In many of these fitness tests and subsequent selection programs, you will be assessed on skills such as wading, swimming, obstacle courses, running (hills, sand, trails), handling and many tactical skills. If you choose to practice any event, focus on the technique and mobility needed to perform it effectively. If you had to travel to a new location, stretch and get some basic cardio (either running or non-impact cardio) under your belt to acclimate to the location.
Cardio, calisthenics and stretching
My advice is to stretch and get some cardio in the form of jogging, swimming or cycling, mixed in with smaller repetitions of the events you will be testing soon. You will find that your joints only need to work for short segments. Do five minutes of light calisthenics and stretching, followed by five minutes of cardio of your choice. Repeat that sequence for 30 minutes and you’re good to go.
You will be nervous, which is natural, but you need to work on getting a good night’s sleep every night. Read on for some sleep protocols and rituals that can help you get the sleep you need each night before this event and all other nights. Sleep is our number one tool for recovery and it’s important to be good at it. It is also good to learn some tips for getting rid of anxiety.
The last days before the big event should be calm and focused. There is no workout you can do in the previous three days that will make you stronger, faster, or more physically fit at any timed or max rep. It’s time to straighten up and use these moments to relax, mentally prepare and be well rested and well tested.
Stew Smith is a former Navy SEAL and fitness author certified as a Strength and Conditioning Specialist (CSCS) by the National Strength and Conditioning Association. Visit his fitness e-book store if you want to start an exercise program to create a healthy lifestyle.
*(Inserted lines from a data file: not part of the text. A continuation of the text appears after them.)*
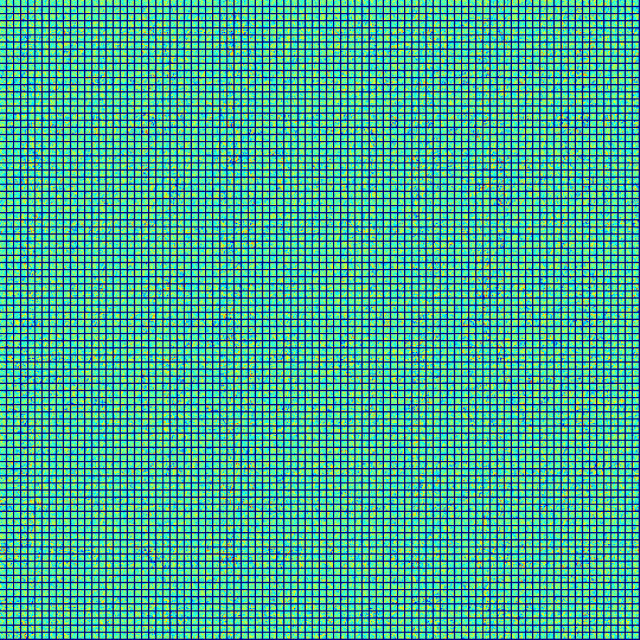
Write a Shadertoy shader that draws this pattern.

```glsl
const float CELLS = 90.0;      // repeats across and down
const float TAPS = 5.0;        // colour squares along a cell side
const float LINE = 1.1;        // grid line width, in squares
const int SUBSAMPLES = 6;
const vec3 LINE_COLOR = vec3(0.0, 0.0, 0.5);

float hash(vec2 p) {
    return fract(sin(dot(p, vec2(12.9898, 78.233))) * 43758.5453);
}

// Roughly bell-shaped noise in -1.5 .. 1.5
float bellNoise(vec2 p) {
    return hash(p) + hash(p + 517.3) + hash(p + 931.7) - 1.5;
}

// Blue, cyan, green, yellow, red ramp
vec3 heatRamp(float t) {
    return clamp(1.5 - abs(4.0 * t - vec3(3.0, 2.0, 1.0)), 0.0, 1.0);
}

// Contrast differs by column, by row and by single cell
float cellContrast(vec2 cell) {
    float column = hash(vec2(cell.x, 211.0));
    float row = hash(vec2(307.0, cell.y));
    return 0.11 + 0.12 * (column + row) * hash(cell + 61.7);
}

vec3 heatGrid(vec2 uv, float cells, float taps, float lineWidth) {
    vec2 p = fract(uv) * cells;
    vec2 cell = floor(p);
    vec2 square = fract(p) * (taps + lineWidth);

    // Lines close each cell on its right and lower sides
    if (square.x > taps || square.y < lineWidth) return LINE_COLOR;

    vec2 tap = floor(square - vec2(0.0, lineWidth));
    float level = 0.47 + 0.03 * (hash(cell + 23.1) - 0.5);
    float value = level + cellContrast(cell) * bellNoise(cell * taps + tap);
    return heatRamp(clamp(value, 0.0, 1.0));
}

void mainImage(out vec4 fragColor, in vec2 fragCoord) {
    // Average over the whole area of the sample to smooth the edges
    vec3 sum = vec3(0.0);
    for (int j = 0; j < SUBSAMPLES; j++) {
        for (int i = 0; i < SUBSAMPLES; i++) {
            vec2 offset = (vec2(i, j) + 0.5) / float(SUBSAMPLES) - 0.5;
            vec2 uv = (fragCoord + offset) / iResolution.xy;
            sum += heatGrid(uv, CELLS, TAPS, LINE);
        }
    }
    fragColor = vec4(sum / float(SUBSAMPLES * SUBSAMPLES), 1.0);
}
```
Send your fitness questions to email@example.com.
Want to learn more about military life?
Whether you’re considering joining the military, looking for advice on fitness and basic training, or keeping up with military life and benefits, Military.com has you covered. Subscribe to Military.com to get military news, updates and resources delivered straight to your inbox.
View full article
© Copyright 2022 Military.com. All rights reserved. This material may not be published, broadcast, copied or redistributed.